[Document images with source code]
####

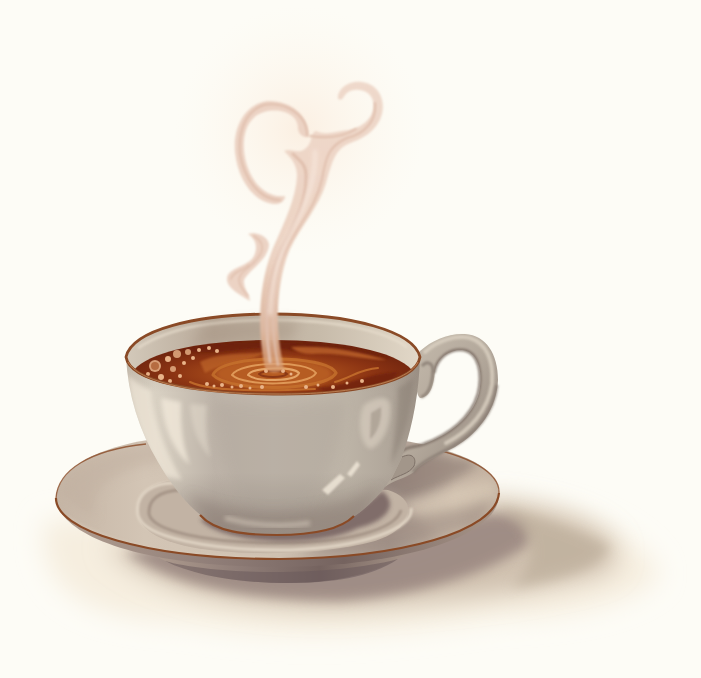
<!DOCTYPE html>
<html lang="en">
<head>
<meta charset="utf-8">
<title>Steaming cup of tea</title>
<style>
:root{--paper:#fdfcf6;--rim:#8a4a26;--steam:#ecd3c4;--steam-deep:#e0bfad;--tea-light:#c8742f;--foam:#e9b48a;--gloss:#f3eadb}
html,body{margin:0;height:100%;overflow:hidden;background:var(--paper)}
svg{display:block;width:701px;height:678px}
.paper{fill:var(--paper)}
.steam{fill:var(--steam)}
.steam-line{fill:none;stroke:var(--steam-deep);stroke-linecap:round}
.rim{fill:none;stroke:var(--rim)}
.swirl{fill:none;stroke:var(--tea-light);stroke-linecap:round}
.foam{fill:var(--foam)}
.gloss{fill:var(--gloss)}
</style>
</head>
<body>
<svg viewBox="0 0 701 678" role="img" aria-label="A cup of hot tea on a saucer with curling steam">
<defs>
<filter id="soft2" x="-30%" y="-30%" width="160%" height="160%"><feGaussianBlur stdDeviation="2"/></filter>
<filter id="soft1" x="-30%" y="-30%" width="160%" height="160%"><feGaussianBlur stdDeviation="1"/></filter>
<filter id="soft6" x="-40%" y="-40%" width="180%" height="180%"><feGaussianBlur stdDeviation="6"/></filter>
<filter id="soft14" x="-40%" y="-60%" width="180%" height="220%"><feGaussianBlur stdDeviation="13"/></filter>
<radialGradient id="steam-glow"><stop offset="0" stop-color="#fbeee0" stop-opacity=".9"/><stop offset="1" stop-color="#fdf8ee" stop-opacity="0"/></radialGradient>
<linearGradient id="saucer-fill" x1="0" y1="0" x2="1" y2="0"><stop offset="0" stop-color="#c5b5a5"/><stop offset=".2" stop-color="#d3c5b5"/><stop offset=".5" stop-color="#cfc1b1"/><stop offset=".75" stop-color="#a99a90"/><stop offset=".9" stop-color="#cdbdac"/><stop offset="1" stop-color="#c2b1a0"/></linearGradient>
<linearGradient id="underside" x1="0" y1="0" x2="1" y2="0"><stop offset="0" stop-color="#b3a092"/><stop offset=".35" stop-color="#907e78"/><stop offset=".65" stop-color="#75635f"/><stop offset="1" stop-color="#a9978a"/></linearGradient>
<linearGradient id="cup-fill" x1="0" y1="0" x2="1" y2="0"><stop offset="0" stop-color="#cfc6b8"/><stop offset=".1" stop-color="#d9d1c3"/><stop offset=".3" stop-color="#bdb3a8"/><stop offset=".5" stop-color="#c1b8ac"/><stop offset=".75" stop-color="#bdb4a7"/><stop offset=".9" stop-color="#b0a69a"/><stop offset="1" stop-color="#9c9186"/></linearGradient>
<linearGradient id="cup-shade" x1="0" y1="0" x2="0" y2="1"><stop offset="0" stop-color="#8c7d70" stop-opacity=".25"/><stop offset=".2" stop-color="#8c7d70" stop-opacity="0"/><stop offset=".65" stop-color="#75675f" stop-opacity="0"/><stop offset="1" stop-color="#75675f" stop-opacity=".5"/></linearGradient>
<linearGradient id="inside" x1="0" y1="0" x2="1" y2="0"><stop offset="0" stop-color="#d3c9ba"/><stop offset=".3" stop-color="#b8a999"/><stop offset=".65" stop-color="#c6baa9"/><stop offset="1" stop-color="#e2d8c8"/></linearGradient>
<radialGradient id="tea" cx=".5" cy=".62" r=".55"><stop offset="0" stop-color="#c36e2b"/><stop offset=".3" stop-color="#a84d1b"/><stop offset=".65" stop-color="#8c3413"/><stop offset="1" stop-color="#6f240e"/></radialGradient>
<linearGradient id="handle-fill" x1="0" y1="0" x2="1" y2="1"><stop offset="0" stop-color="#c9bfb1"/><stop offset=".5" stop-color="#b3a89b"/><stop offset="1" stop-color="#8e8279"/></linearGradient>
<linearGradient id="steam-fade" x1="0" y1="80" x2="0" y2="374" gradientUnits="userSpaceOnUse"><stop offset="0" stop-color="#efd9cb"/><stop offset=".6" stop-color="#ecd3c3"/><stop offset=".85" stop-color="#dcb7a0"/><stop offset="1" stop-color="#d89a6c" stop-opacity=".75"/></linearGradient>
<path id="saucer-top" d="M56 497C60 463 112 438 195 436L385 438C455 447 500 467 499 493C496 532 400 558 279 559C145 559 55 530 56 497Z"/>
<path id="cup-body" d="M126 357C128 395 139 430 158 462C174 490 190 507 203 517C216 531 247 535 277 535C310 535 340 531 353 517C376 502 394 480 404 451C413 424 419 392 420 357C412 386 344 396 273 394C198 393 132 383 126 357Z"/>
<path id="tea-surface" d="M134 370C150 351 205 340 273 340C340 340 395 351 412 370C395 387 340 394 273 394C205 393 151 386 134 370Z"/>
<clipPath id="saucer-clip"><use href="#saucer-top"/></clipPath>
<clipPath id="cup-clip"><use href="#cup-body"/></clipPath>
<clipPath id="tea-clip"><use href="#tea-surface"/></clipPath>
</defs>

<rect class="paper" width="701" height="678"/>

<g id="ground-shadow">
<path d="M45 520C35 575 70 620 180 622C300 645 420 630 500 618C580 618 640 600 660 575C640 530 560 500 480 500Z" fill="#f6eedf" filter="url(#soft14)"/>
<path d="M105 545C150 590 240 610 345 608C440 603 545 592 606 572C640 545 590 512 495 500L400 540Z" fill="#cfc0ae" filter="url(#soft14)"/>
<path d="M125 552C170 585 250 601 340 601C420 596 490 572 528 545C535 525 515 512 490 514Z" fill="#94817b" opacity=".8" filter="url(#soft6)"/>
<path d="M495 505C540 515 575 530 610 546C600 570 555 582 510 588C545 560 535 530 495 505Z" fill="#b7a995" opacity=".55" filter="url(#soft6)"/>
</g>

<g id="saucer">
<path d="M140 545C170 571 226 583 287 583C345 583 390 570 416 545Z" fill="url(#underside)"/>
<path d="M165 561C215 575 330 577 398 559C370 578 330 583 287 583C240 583 195 576 165 561Z" fill="#6b595b" opacity=".55"/>
<path d="M56 498C58 535 140 567 279 567C410 566 500 534 499 494Z" fill="url(#underside)"/>
<use href="#saucer-top" fill="url(#saucer-fill)"/>
<g clip-path="url(#saucer-clip)">
<path d="M60 492C70 460 130 440 190 438L160 462C110 470 85 490 96 520Z" fill="#bfae9f" opacity=".5" filter="url(#soft6)"/>
<path d="M365 480L425 450L480 462C465 478 430 493 405 500Z" fill="#82716b" opacity=".6" filter="url(#soft6)"/>
<path d="M400 505L495 478L499 500L440 535Z" fill="#dccdba" opacity=".6" filter="url(#soft6)"/>
<path d="M380 515C420 520 455 510 495 498L480 525L390 552L300 557Z" fill="#97867d" opacity=".55" filter="url(#soft6)"/>
<path d="M138 515C134 492 155 480 180 480L388 490C420 500 414 528 375 541C320 556 235 556 190 547C158 540 141 530 138 515Z" fill="#c2b3a4"/>
<path d="M138 515C134 492 155 482 176 483M411 508C414 528 365 547 290 550C210 551 142 537 138 515" fill="none" stroke="#e0d4c4" stroke-width="3" filter="url(#soft1)"/>
<path d="M149 514C148 499 160 491 180 490M401 510C396 530 345 543 280 543C205 543 153 531 149 514" fill="none" stroke="#a59487" stroke-width="3" filter="url(#soft1)"/>
<path d="M200 519C218 543 315 550 358 528C390 520 398 503 382 491L352 515Z" fill="#6f5c5c" opacity=".8" filter="url(#soft2)"/>
<path d="M65 520C120 555 190 562 270 561" fill="none" stroke="#e6dac9" stroke-width="7" opacity=".5" filter="url(#soft2)"/>
</g>
<path class="rim" d="M56 498C55 530 145 559 279 559C400 558 496 532 499 493" stroke-width="2.2"/>
<path class="rim" d="M56 498C58 470 90 450 146 444M418 446C470 455 500 473 499 493" stroke-width="1.3" opacity=".8"/>
</g>

<g id="handle">
<path d="M420 351C432 340 449 333 465 334C486 335 498 354 498 380C497 408 480 432 455 447C436 457 421 463 414 472C405 479 393 480 385 487L402 449C409 443 417 447 424 444C449 435 472 418 479 393C484 370 477 351 462 350C448 350 438 358 435 370C434 384 431 397 420 398C414 393 417 370 420 351Z" fill="url(#handle-fill)"/>
<path d="M425 352C438 340 456 335 470 338C486 343 494 360 492 384C488 410 470 431 446 443" fill="none" stroke="#dbd1c2" stroke-width="4" stroke-linecap="round" opacity=".8" filter="url(#soft1)"/>
<path d="M434 373C437 357 450 348 464 350C479 353 483 374 478 394C471 418 449 435 424 444C416 448 408 445 401 452" fill="none" stroke="#7b6d64" stroke-width="3" opacity=".8" filter="url(#soft1)"/>
<path d="M497 385C494 412 476 434 452 447C434 456 420 463 413 472" fill="none" stroke="#867970" stroke-width="3" opacity=".75" filter="url(#soft1)"/>
<path d="M422 366C427 360 433 363 433 371C432 385 428 395 421 397" fill="none" stroke="#91857a" stroke-width="3" filter="url(#soft1)"/>
<path d="M402 457C412 452 417 458 414 466C409 474 399 475 391 480" fill="#a2968a" stroke="#7d7067" stroke-width="1"/>
</g>

<g id="cup">
<use href="#cup-body" fill="url(#cup-fill)"/>
<use href="#cup-body" fill="url(#cup-shade)"/>
<g clip-path="url(#cup-clip)">
<path d="M128 375C138 385 146 388 151 390C153 420 165 450 182 480L165 476C143 445 132 410 128 375Z" class="gloss" opacity=".6" filter="url(#soft2)"/>
<path d="M161 398L181 402C180 425 183 448 190 465C172 450 163 424 161 398Z" class="gloss" opacity=".75" filter="url(#soft2)"/>
<path d="M190 404L207 405C205 425 207 445 211 458C197 444 191 425 190 404Z" class="gloss" opacity=".35" filter="url(#soft2)"/>
<path d="M215 402C260 407 315 405 345 401C342 440 330 480 305 510L245 510C225 480 215 440 215 402Z" fill="#aaa096" opacity=".3" filter="url(#soft6)"/>
<path d="M364 405C374 398 387 394 390 404C392 423 384 443 371 449C359 446 357 417 364 405Z" fill="#d4cabc" opacity=".75" filter="url(#soft2)"/>
<path d="M371 413L381 407C382 421 377 434 370 439Z" fill="#a69b8e" opacity=".7" filter="url(#soft1)"/>
<path d="M398 388L414 378C412 410 404 440 391 465C394 440 398 415 398 388Z" fill="#857a70" opacity=".45" filter="url(#soft2)"/>
<path d="M322 490L340 474L345 478L328 495ZM347 474L357 461L360 465L351 477Z" class="gloss" opacity=".8" filter="url(#soft1)"/>
<path d="M188 492C220 516 325 520 380 486L355 530L210 532Z" fill="#8b7d75" opacity=".45" filter="url(#soft6)"/>
<path d="M225 518C255 526 285 527 310 523" fill="none" stroke="#ded3c4" stroke-width="5" opacity=".5" filter="url(#soft2)"/>
</g>
<path class="rim" d="M200 515C215 532 246 535 277 535C312 535 340 530 354 516" stroke-width="2.2"/>
<path d="M126 357C132 330 196 314 273 314C350 314 414 331 420 357C416 383 350 395 273 394C195 393 130 382 126 357Z" fill="url(#inside)"/>
<path d="M138 348C170 327 215 320 273 320C335 320 383 330 407 347" fill="none" stroke="#e9dfcf" stroke-width="3" opacity=".65" filter="url(#soft1)"/>
<path d="M205 324L273 319L300 322L290 341C250 340 220 342 190 346Z" fill="#a18e7d" opacity=".4" filter="url(#soft6)"/>
</g>

<g id="tea-in-cup">
<use href="#tea-surface" fill="url(#tea)"/>
<g clip-path="url(#tea-clip)">
<path d="M180 350C225 339 330 339 390 358C340 350 315 355 285 349C250 343 225 358 180 350Z" fill="#6e210d" opacity=".8" filter="url(#soft1)"/>
<path d="M291 347C330 345 360 352 387 360C365 360 340 352 312 354C302 354 295 351 291 347Z" fill="#c4692f" opacity=".75" filter="url(#soft1)"/>
<path d="M200 362C225 350 255 356 268 351C250 363 225 362 205 373Z" fill="#c56d2f" opacity=".6" filter="url(#soft1)"/>
<path d="M315 388C350 386 365 374 398 372L390 384L330 393Z" fill="#71240f" opacity=".8" filter="url(#soft1)"/>
<ellipse cx="274" cy="374" rx="58" ry="16" fill="#b65b22" filter="url(#soft2)"/>
<g class="swirl">
<path d="M213 375C220 354 327 354 336 373C327 391 230 393 213 375" stroke-width="3" opacity=".75"/>
<path d="M232 375C240 361 307 360 316 373C309 386 245 387 232 375" stroke="#df9857" stroke-width="2"/>
<path d="M248 375C252 367 293 366 299 373C295 382 257 382 248 375" stroke="#e5a567" stroke-width="2"/>
<path d="M259 374C264 370 283 370 287 374C282 378 264 378 259 374" stroke="#8b3815" stroke-width="2"/>
<path d="M190 382C210 392 270 391 315 389M335 382C352 377 360 369 378 368" stroke-width="2" opacity=".8"/>
</g>
<g class="foam">
<circle cx="155" cy="366" r="6" opacity=".85"/><circle cx="168" cy="359" r="3"/><circle cx="177" cy="354" r="4" opacity=".8"/><circle cx="173" cy="369" r="3" opacity=".8"/><circle cx="184" cy="363" r="2"/><circle cx="188" cy="352" r="3" opacity=".8"/><circle cx="199" cy="350" r="2"/><circle cx="193" cy="358" r="2"/><circle cx="161" cy="377" r="3"/><circle cx="180" cy="376" r="2"/><circle cx="209" cy="348" r="2"/><circle cx="148" cy="374" r="2"/><circle cx="217" cy="351" r="2"/><circle cx="170" cy="381" r="2"/><circle cx="207" cy="384" r="2"/><circle cx="214" cy="386" r="1.5"/><circle cx="222" cy="385" r="2"/><circle cx="232" cy="387" r="1.5"/><circle cx="241" cy="386" r="2"/><circle cx="250" cy="388" r="1.5"/><circle cx="262" cy="387" r="2"/><circle cx="306" cy="387" r="2"/><circle cx="318" cy="385" r="1.5"/><circle cx="333" cy="387" r="2"/><circle cx="347" cy="383" r="1.5"/><circle cx="362" cy="381" r="2"/><circle cx="266" cy="371" r="2"/><circle cx="283" cy="371" r="2"/><circle cx="291" cy="374" r="1.5"/>
</g>
<circle cx="155" cy="366" r="4" fill="#b66c40"/>
</g>
<path class="rim" d="M126 357C132 330 196 314 273 314C350 314 414 331 420 357C416 383 350 395 273 394C195 393 130 382 126 357Z" stroke-width="2.8"/>
<path d="M128 362C141 385 205 394 273 394C340 395 407 385 418 362" fill="none" stroke="#c98a5c" stroke-width="1" opacity=".8"/>
</g>

<g id="steam">
<ellipse cx="300" cy="130" rx="125" ry="125" fill="url(#steam-glow)"/>
<g filter="url(#soft1)">
<path d="M265 368C257 330 258 285 273 248C286 219 296 197 297 176C297 164 291 158 284 151C292 147 299 156 307 147C313 141 310 133 316 131C326 136 337 131 349 130C364 127 376 116 373 101C370 89 354 87 347 93C342 97 344 101 338 99C337 88 350 80 362 82C378 84 387 100 381 117C375 133 361 139 348 144C334 150 331 166 326 183C319 207 301 226 290 249C275 285 275 331 284 368C279 374 270 374 265 368Z" fill="url(#steam-fade)"/>
<path class="steam" d="M309 137C309 115 290 100 267 101C244 105 233 128 235 152C238 181 255 204 277 204C282 203 285 200 285 196C267 198 252 184 246 162C240 139 246 117 264 112C283 107 299 116 298 129C299 135 304 138 309 137Z"/>
<path class="steam" d="M248 234C257 231 269 237 269 245C268 260 249 270 244 280C243 288 249 293 250 301C239 294 226 288 227 278C229 267 248 267 254 256C258 247 256 239 248 234Z"/>
</g>
<g class="steam-line" filter="url(#soft1)">
<path d="M270 362C263 318 268 276 282 247C296 219 307 199 306 175C306 164 299 160 293 154" stroke-width="3"/>
<path d="M278 365C269 318 273 280 286 250C299 223 316 207 322 179C326 156 329 146 347 138C365 134 377 120 375 103" stroke-width="2"/>
<path d="M310 136C329 139 345 136 356 129" stroke-width="2"/>
<path d="M307 135C307 114 284 101 264 105C245 111 238 132 240 154C244 178 259 200 280 200" stroke-width="2"/>
<path d="M254 236C269 245 261 257 249 267C238 275 234 281 248 296M231 279C233 271 243 271 249 265" stroke-width="1.5"/>
</g>
<path d="M315 150C316 175 308 201 294 225C279 249 272 280 270 315" fill="none" stroke="#faede4" stroke-width="4" opacity=".65" filter="url(#soft2)"/>
</g>
</svg>
</body>
</html>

####

Task objective. Each line of the entries above that contains "ellipse" is to be copied.

Response to this exercise.
<ellipse cx="274" cy="374" rx="58" ry="16" fill="#b65b22" filter="url(#soft2)"/>
<ellipse cx="300" cy="130" rx="125" ry="125" fill="url(#steam-glow)"/>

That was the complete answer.